### Data for analysis
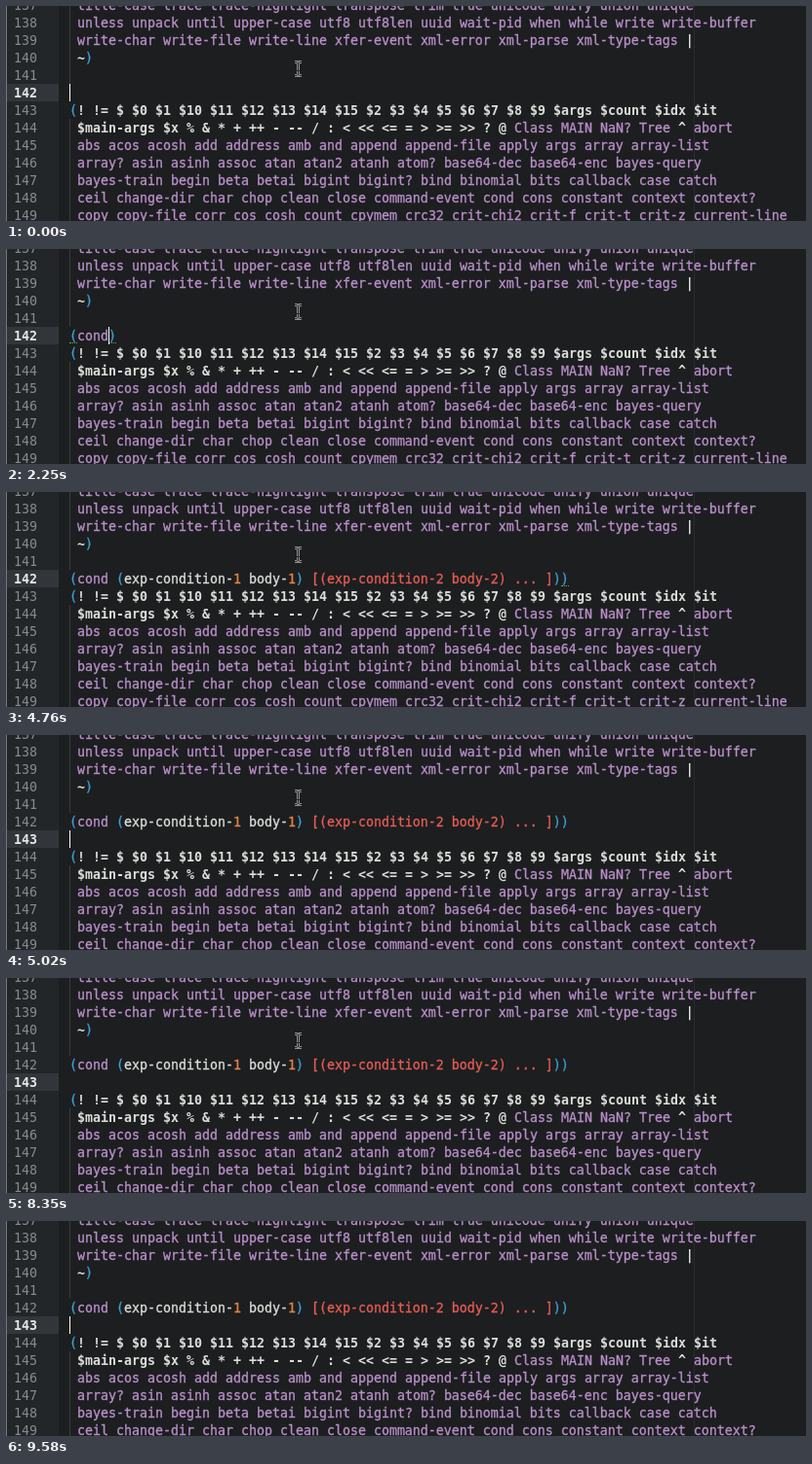
Write an HTML page that moves like this. It is 820x221 px and loops after 9790 ms.

```html
<!DOCTYPE html>
<html lang="en">
<head>
<meta charset="utf-8">
<title>Editor snippet</title>
<style>
  html, body { margin: 0; width: 100%; height: 100%; overflow: hidden; background: #1c1e20; }
  #stage {
    position: relative; width: 820px; height: 221px; overflow: hidden;
    background: #1c1e20; color: #dcddd8;
    font: 13.29px/20px "DejaVu Sans Mono", monospace;
    font-variant-ligatures: none;
    -webkit-text-stroke-width: .3px;
  }
  #stage > * { position: absolute; }
  .row { height: 18px; white-space: pre; }
  .block { left: 65px; }
  .guide { background: linear-gradient(#3a3d40, #3a3d40) 0 0 / 1px 18px no-repeat; }
  #margin { left: 0; top: 0; width: 53px; height: 221px; background: #232629; border-left: 1px solid #75787a; }
  #gutter { left: 8px; top: -10px; color: #878b8e; -webkit-text-stroke-width: 0; }
  #gutter .now { color: #e6e7e5; font-weight: bold; }
  #band { left: 1px; width: 53px; height: 18px; background: #32363b; }
  #ruler { left: 705px; top: 0; width: 1px; height: 221px; background: #292c2f; }
  #head { top: -10px; }
  #edit { top: 80px; }
  #caret { width: 1px; height: 18px; background: #fff; }
  .match { top: 96px; width: 8px; height: 0; border-top: 1px dotted #62ad6c; }
  #mouse { left: 0; top: 0; }
  .word { color: #ba8fc9; }
  .paren { color: #3d9fd0; }
  .sym { font-weight: bold; -webkit-text-stroke-width: 0; }
  .num { color: #e6823f; }
  .opt { color: #e65c52; }
</style>
</head>
<body>
<div id="stage">
  <div id="margin"></div>
  <div id="band"></div>
  <div id="ruler"></div>
  <div id="gutter"></div>
  <div id="head" class="block"></div>
  <div id="edit" class="block row"></div>
  <div id="tail" class="block"></div>
  <div class="match"></div>
  <div class="match"></div>
  <div id="caret"></div>
  <svg id="mouse" width="11" height="19" viewBox="0 0 11 19" fill="none">
    <g id="beam">
      <path id="bar" d="M2 2.5H4L5.5 4L7 2.5H9M5.5 4V15M2 16.5H4L5.5 15L7 16.5H9M4 11.5H7" stroke="#8d8f90" stroke-width="3"/>
      <use href="#bar" style="stroke: #222"/>
      <path d="M2 2.5H4L5.5 4L7 2.5H9M5.5 4V15M2 16.5H4L5.5 15L7 16.5H9M4 11.5H7" stroke="#26282a"/>
    </g>
  </svg>
</div>
<script>
const LOOP = 9790, ROW = 18, COL = 8, LEFT = 65;
const $ = id => document.getElementById(id);

const head = ` title-case trace trace-highlight transpose trim true unicode unify union unique
 unless unpack until upper-case utf8 utf8len uuid wait-pid when while write write-buffer
 write-char write-file write-line xfer-event xml-error xml-parse xml-type-tags |
 ~)
 `;
const tail = `(! != $ $0 $1 $10 $11 $12 $13 $14 $15 $2 $3 $4 $5 $6 $7 $8 $9 $args $count $idx $it
 $main-args $x % & * + ++ - -- / : < << <= = > >= >> ? @ Class MAIN NaN? Tree ^ abort
 abs acos acosh add address amb and append append-file apply args array array-list
 array? asin asinh assoc atan atan2 atanh atom? base64-dec base64-enc bayes-query
 bayes-train begin beta betai bigint bigint? bind binomial bits callback case catch
 ceil change-dir char chop clean close command-event cond cons constant context context?
 copy copy-file corr cos cosh count cpymem crc32 crit-chi2 crit-f crit-t crit-z current-line`;

function span(text, kind) {
  const el = document.createElement('span');
  el.textContent = text;
  if (kind) el.className = kind;
  return el;
}

function paint(text) {
  return text.match(/[()]|[^()\s]+|\s+/g)?.map(t =>
    span(t, /[()]/.test(t) ? 'paren' : /^[a-z]/i.test(t) ? 'word' : 'sym')) ?? [];
}

function fill(block, text) {
  for (const line of text.split('\n')) {
    const row = document.createElement('div');
    row.className = line.startsWith(' ') ? 'row guide' : 'row';
    row.append(...paint(line));
    block.append(row);
  }
}

const snippet = () => [
  ...paint('(cond ('), span('exp-condition-'), span('1', 'num'), span(' body-'), span('1', 'num'),
  ...paint(') '), span('[(exp-condition-2 body-2) ... ]', 'opt'), ...paint('))')
];

// Each step: start, text, caret column, columns of the underlined brackets
const steps = [
  [0, '', 0, []],
  [900, '()', 1, [0, 1]],
  [1890, '(c)', 2, [0, 2]],
  [1980, '(co)', 3, [0, 3]],
  [2070, '(con)', 4, [0, 4]],
  [2250, '(cond)', 5, [0, 5]],
  [3240, null, 63, [0, 63]],
  [3330, null, 63, [0, 62]],
  [4670, null, 64, [0, 62]],
  [4760, null, 64, [63]],
  [5020, null, 0, []]
];

// Times at which the caret turns off, on, off, ...
const blinks = [360, 810, 1170, 1620, 2430, 2790, 3150, 3240, 3600, 3950, 4400, 4670, 4760, 5020,
  5200, 5560, 6010, 6370, 6820, 7180, 7630, 7990, 8350, 8700, 9130, 9580];

// Pointer positions: time, x, y
const moves = [[0, 294, 55], [8790, 324, 62], [8880, 424, 88], [8970, 604, 134], [9050, 782, 181], [9130, 900, 221]];

const latest = (list, t) => list.findLast(item => item[0] <= t);

fill($('head'), head);
fill($('tail'), tail);
for (let n = 137; n < 150; n++) {
  const row = document.createElement('div');
  row.className = 'row';
  row.textContent = n;
  $('gutter').append(row);
}

const marks = document.querySelectorAll('.match');
let shown;

function show(step) {
  const [start, text, col, pair] = step;
  const line = start >= 5020 ? 1 : 0;
  const top = 80 + line * ROW + 'px';
  $('edit').replaceChildren(...(text === null ? snippet() : paint(text)));
  $('band').style.top = top;
  $('tail').style.top = 98 + line * ROW + 'px';
  [...$('gutter').children].forEach((row, i) => row.classList.toggle('now', i === 5 + line));
  marks.forEach((mark, i) => {
    mark.style.display = i < pair.length ? 'block' : 'none';
    mark.style.left = LEFT + COL * (pair[i] ?? 0) + 'px';
  });
  $('caret').style.left = LEFT + COL * col + 'px';
  $('caret').style.top = top;
  shown = step;
}

function draw(now) {
  const t = now % LOOP;
  const step = latest(steps, t);
  if (step !== shown) show(step);
  const flips = blinks.filter(b => b <= t).length;
  $('caret').style.visibility = flips % 2 ? 'hidden' : 'visible';
  const [, x, y] = latest(moves, t);
  $('mouse').style.transform = `translate(${x}px, ${y}px)`;
}

const begin = performance.now();
function tick() {
  draw(performance.now() - begin);
  requestAnimationFrame(tick);
}
tick();
</script>
</body>
</html>
```
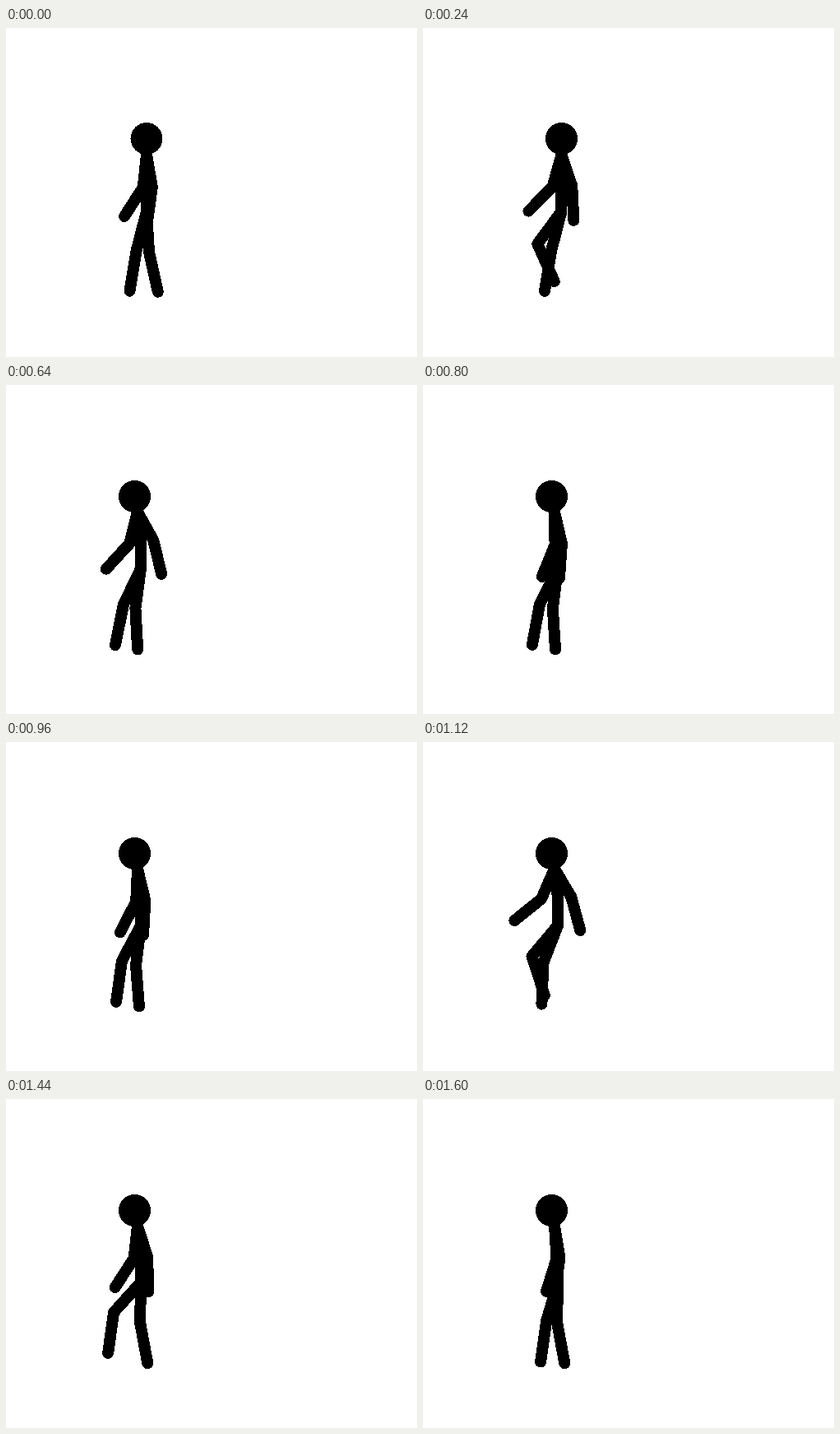
Recreate the animation shown at these times as an HTML page. Size 500 by 400 pixels, loop 1.68 s.

```html
<!DOCTYPE html>
<html lang="en">
<head>
<meta charset="utf-8">
<title>Walking figure</title>
<style>
html, body { margin: 0; width: 100%; height: 100%; overflow: hidden; background: #fff; }
svg { display: block; width: 500px; height: 400px; shape-rendering: crispEdges; }
path { fill: none; stroke: #000; stroke-width: 14; stroke-linecap: round; stroke-linejoin: round; }
</style>
</head>
<body>
<svg viewBox="0 0 500 400">
  <path id="body"/>
  <circle id="head" r="19.5"/>
</svg>
<script>
const STEP = 80, STEPS = 21;
const SHOULDER_Y = 154, WAIST_Y = 190, HIP_Y = 223;
const UPPER_ARM = 40, FOREARM = 42, THIGH = 49, SHIN = 50;

// Hand reach from the shoulder: step, x
const handA = [[0, -27], [3, -40], [5, -56], [12, 7], [15, 37], [20, -10]];
const handB = [[0, 1], [5, 24], [7, 33], [12, -21], [15, -55], [20, 0]];

// Leg swing: step, thigh and shin in degrees, positive = forward
const legA = [[3, 14.5, 9.5], [5, 9, -2], [12, 7, -4.5], [14, 40, -18], [17, 48, 8], [20, 16.5, 8]];
const legB = [[0, -3.5, -12.5], [3, 36.5, -24], [5, 49, -7], [8, 25.5, 11.5], [12, 28, 8], [17, 1, -10.5]];

const clamp = (v, lo, hi) => Math.min(hi, Math.max(lo, v));
const rad = deg => deg * Math.PI / 180;
const line = pts => "M" + pts.map(p => p.map(v => v.toFixed(2)).join(" ")).join("L");

// Smooth curve through the keys that never swings past them
function glide(keys, step, col = 1) {
  const last = keys.length - 1;
  const t = clamp(step, keys[0][0], keys[last][0]);
  const i = Math.max(1, keys.findIndex(k => k[0] >= t));
  const rate = j => (keys[j][col] - keys[j - 1][col]) / (keys[j][0] - keys[j - 1][0]);
  const slope = j => {
    const a = rate(Math.max(1, j)), b = rate(Math.min(last, j + 1));
    return a * b <= 0 ? 0 : 2 * a * b / (a + b);
  };
  const a = keys[i - 1], b = keys[i], span = b[0] - a[0];
  const u = (t - a[0]) / span, v = 1 - u;
  return v * v * ((1 + 2 * u) * a[col] + u * span * slope(i - 1)) +
    u * u * ((1 + 2 * v) * b[col] - v * span * slope(i));
}

// The hand follows a shallow arc; the elbow bends backwards to fit
function arm(x, dx) {
  const dy = 81 - 0.007 * (dx - 2) ** 2;
  const d = Math.min(Math.hypot(dx, dy), UPPER_ARM + FOREARM);
  const bend = Math.acos((UPPER_ARM ** 2 + d * d - FOREARM ** 2) / (2 * UPPER_ARM * d));
  const a = Math.atan2(-dx, dy) - bend;
  const elbow = [x - UPPER_ARM * Math.sin(a), SHOULDER_Y + UPPER_ARM * Math.cos(a)];
  return line([[x, SHOULDER_Y], elbow, [x + dx, SHOULDER_Y + dy]]);
}

function leg(x, thigh, shin) {
  const kneeX = x - THIGH * Math.sin(thigh), kneeY = HIP_Y + THIGH * Math.cos(thigh);
  return line([[x, HIP_Y], [kneeX, kneeY], [kneeX - SHIN * Math.sin(shin), kneeY + SHIN * Math.cos(shin)]]);
}

const body = document.getElementById("body");
const head = document.getElementById("head");

function draw(ms) {
  const step = Math.floor(ms / STEP) % STEPS;
  // The figure drifts forward, then leans its head and shoulders
  const drift = clamp(step / 5, 0, 1) ** 2;
  const lean = clamp((step - 5) / 2, 0, 1);
  const hipX = 171 - 7 * drift;
  const shX = hipX - 4 * lean, headX = hipX - 7.5 * lean, headY = 134.5 + lean;

  body.setAttribute("d", [
    line([[headX, headY], [shX, SHOULDER_Y], [hipX, WAIST_Y], [hipX, HIP_Y]]),
    ...[handA, handB].map(k => arm(shX, glide(k, step))),
    ...[legA, legB].map(k => leg(hipX, rad(glide(k, step)), rad(glide(k, step, 2))))
  ].join(""));
  head.setAttribute("cx", headX);
  head.setAttribute("cy", headY);
}

const start = performance.now();
function tick() {
  draw(performance.now() - start);
  requestAnimationFrame(tick);
}
tick();
</script>
</body>
</html>
```
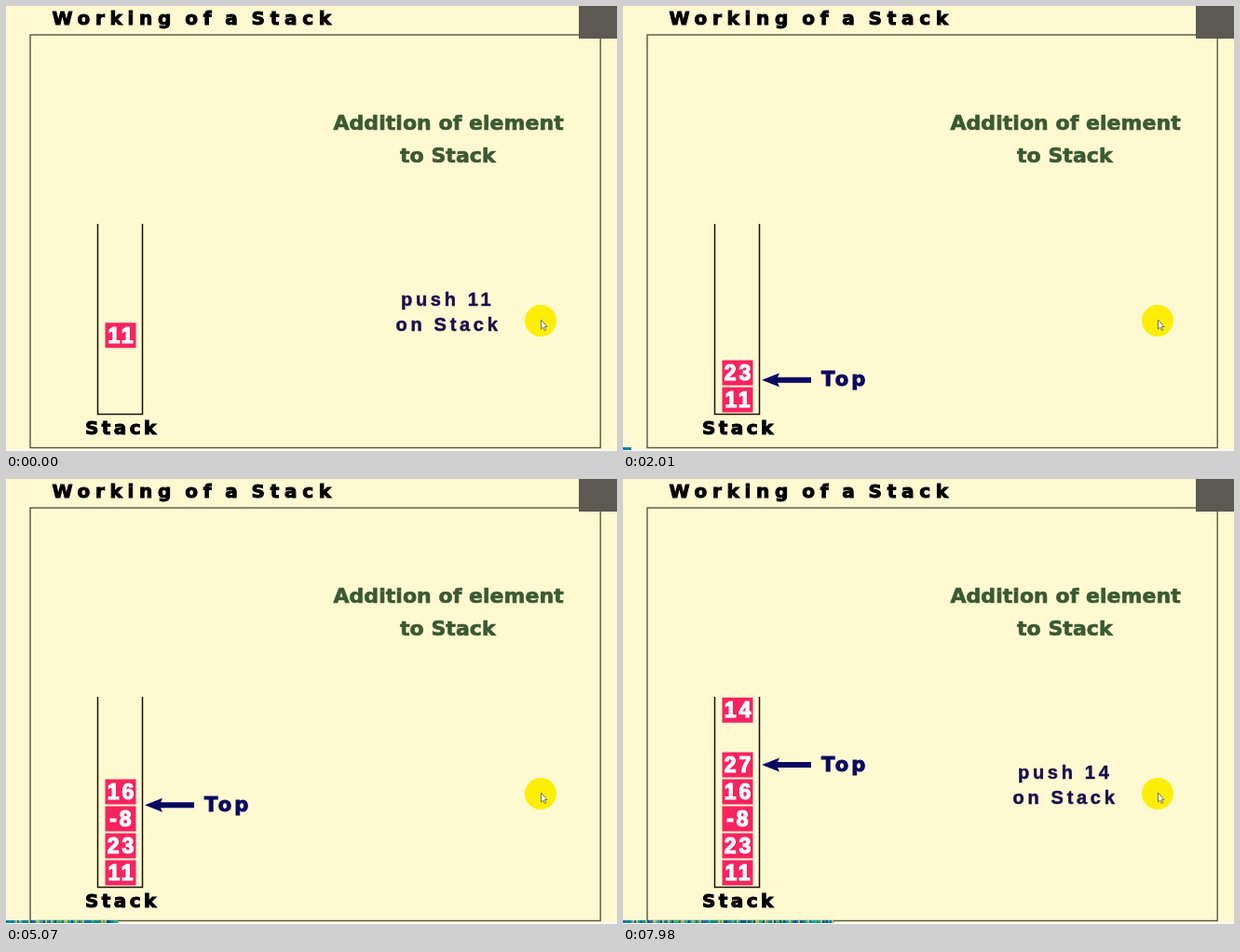
Recreate the animation shown at these times as an HTML page. Size 656 px wide and 478 px high, loop 8000 ms.

```html
<!DOCTYPE html>
<html lang="en">
<head>
<meta charset="utf-8">
<title>Working of a Stack</title>
<style>
  html, body { margin: 0; width: 100%; height: 100%; overflow: hidden; background: #fff9d2; }
  svg { display: block; width: 656px; height: 478px; }
  text { font-weight: bold; white-space: pre; }
  .wide { font-family: "DejaVu Sans", sans-serif; stroke-width: 1; }
  .title { font-size: 20px; letter-spacing: 5.7px; word-spacing: -3.5px; stroke: #000; }
  .heading { font-size: 22px; letter-spacing: .05px; fill: #3a5a31; stroke: #3a5a31; stroke-width: .7; }
  .label { font-size: 20px; letter-spacing: 3.4px; stroke: #000; }
  .top { font-size: 21px; letter-spacing: 3.2px; fill: #0b0960; stroke: #0b0960; }
  .command { font: bold 20px "Liberation Sans", Arial, sans-serif; letter-spacing: 3.7px; fill: #1a0f4c; stroke: #1a0f4c; stroke-width: .5; }
  .number { font: bold 23px "Liberation Sans", Arial, sans-serif; letter-spacing: 2.8px; fill: #fff; stroke: #fff; stroke-width: 1.2; text-anchor: middle; }
</style>
</head>
<body>
<svg viewBox="0 0 656 478">
  <rect width="656" height="478" fill="#fff9d2"/>
  <rect y="476" width="656" height="2" fill="#fffef4"/>
  <rect x="26" y="31" width="612.2" height="443.5" fill="none" stroke="#59563f" stroke-width="1.4"/>
  <rect x="615" width="41" height="35" fill="#5c5852"/>

  <text class="wide title" x="49.5" y="20">Working of a Stack</text>
  <text class="wide heading" x="351.5" y="133">Addition of element</text>
  <text class="wide heading" x="423" y="168">to Stack</text>
  <text class="wide label" x="85" y="460">Stack</text>

  <g id="command">
    <text id="verb" class="command" x="424" y="322"></text>
    <text class="command" x="418.5" y="349">on Stack</text>
  </g>

  <path d="M98.5 234V438.5H146.5V234" fill="none" stroke="#15130c" stroke-width="1.5"/>
  <g id="boxes"></g>

  <g id="pointer">
    <path d="M149 0L168-7.5L166-3H202V3H166L168 7.5Z" fill="#0b0960"/>
    <text class="wide top" x="213" y="6.5">Top</text>
  </g>

  <circle cx="574" cy="338" r="17" fill="#fdee08"/>
  <path d="M574.5 337V347L576.7 345L578.3 348.5L579.8 347.8L578.3 344.5H581Z" fill="#fff" stroke="#555" stroke-width=".8"/>

  <clipPath id="stripClip"><rect id="stripWidth" y="474" height="3"/></clipPath>
  <g id="strip" clip-path="url(#stripClip)"></g>
</svg>
<script>
  const LOOP = 8000, FADE = 335, FALL = 912, SHIFT = 180;
  const START_Y = 74, FLOOR_Y = 423, STEP = 29;

  // "at" is when each box begins to fall.
  const pushes = [
    { value: '11', at: -730 },
    { value: '23', at: 967 },
    { value: '-8', at: 2512 },
    { value: '16', at: 4068 },
    { value: '27', at: 5587, verb: 'Push' },
    { value: '14', at: 7202 }
  ];

  const $ = id => document.getElementById(id);
  const ramp = (t, from, length) => Math.min(1, Math.max(0, (t - from) / length));

  function add(parent, name, attributes, text = '') {
    const node = document.createElementNS('http://www.w3.org/2000/svg', name);
    for (const key in attributes) node.setAttribute(key, attributes[key]);
    node.textContent = text;
    return parent.appendChild(node);
  }

  pushes.forEach((push, i) => {
    push.slot = FLOOR_Y - i * STEP;
    push.box = add($('boxes'), 'g', {});
    push.parts = [
      add(push.box, 'rect', { x: 106.5, y: -13.5, width: 33, height: 27, fill: '#f6235f' }),
      add(push.box, 'text', { class: 'number', x: 124.4, y: 8 }, push.value)
    ];
  });

  const stripColors = ['#1769c8', '#16a7b5', '#35b653', '#174f91', '#b4bd43', '#128b8e'];
  for (let i = 0; i < 115; i++) {
    const noise = Math.abs(Math.sin(i * 12.99) * 437.6) % 1;
    add($('strip'), 'rect', { x: i * 2, y: 474, width: 2, height: 3, fill: stripColors[Math.floor(noise * 6)] });
  }

  function draw(t) {
    let pointerY = FLOOR_Y, commandAlpha = 0;
    pushes.forEach(({ value, verb = 'push', at, slot, box, parts }, i) => {
      const landed = at + FALL;
      const y = START_Y + (slot - START_Y) * ramp(t, at, FALL);
      box.setAttribute('transform', `translate(0 ${y})`);
      // The tile and its number fade separately, so the number stays pale on pink.
      parts.forEach(part => part.setAttribute('opacity', ramp(t, at - FADE, FADE)));
      if (i) pointerY -= STEP * ramp(t, landed, SHIFT);

      const alpha = ramp(t, at - 360, 150) * (1 - ramp(t, landed - 100, 150));
      if (alpha > 0) {
        commandAlpha = alpha;
        $('verb').textContent = `${verb} ${value}`;
      }
    });
    $('command').setAttribute('opacity', commandAlpha);
    $('pointer').setAttribute('transform', `translate(0 ${pointerY})`);
    $('pointer').setAttribute('opacity', ramp(t, pushes[0].at + FALL, SHIFT));
    $('stripWidth').setAttribute('width', Math.max(0, (t - 1765) * .0364));
  }

  const begin = performance.now();
  function tick() {
    draw((performance.now() - begin) % LOOP);
    requestAnimationFrame(tick);
  }
  tick();
</script>
</body>
</html>
```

### Directions
Please copy out each line in the entries that mentions the string "setAttribute".

### Result below
  body.setAttribute("d", [
  head.setAttribute("cx", headX);
  head.setAttribute("cy", headY);
    for (const key in attributes) node.setAttribute(key, attributes[key]);
      box.setAttribute('transform', `translate(0 ${y})`);
      parts.forEach(part => part.setAttribute('opacity', ramp(t, at - FADE, FADE)));
    $('command').setAttribute('opacity', commandAlpha);
    $('pointer').setAttribute('transform', `translate(0 ${pointerY})`);
    $('pointer').setAttribute('opacity', ramp(t, pushes[0].at + FALL, SHIFT));
    $('stripWidth').setAttribute('width', Math.max(0, (t - 1765) * .0364));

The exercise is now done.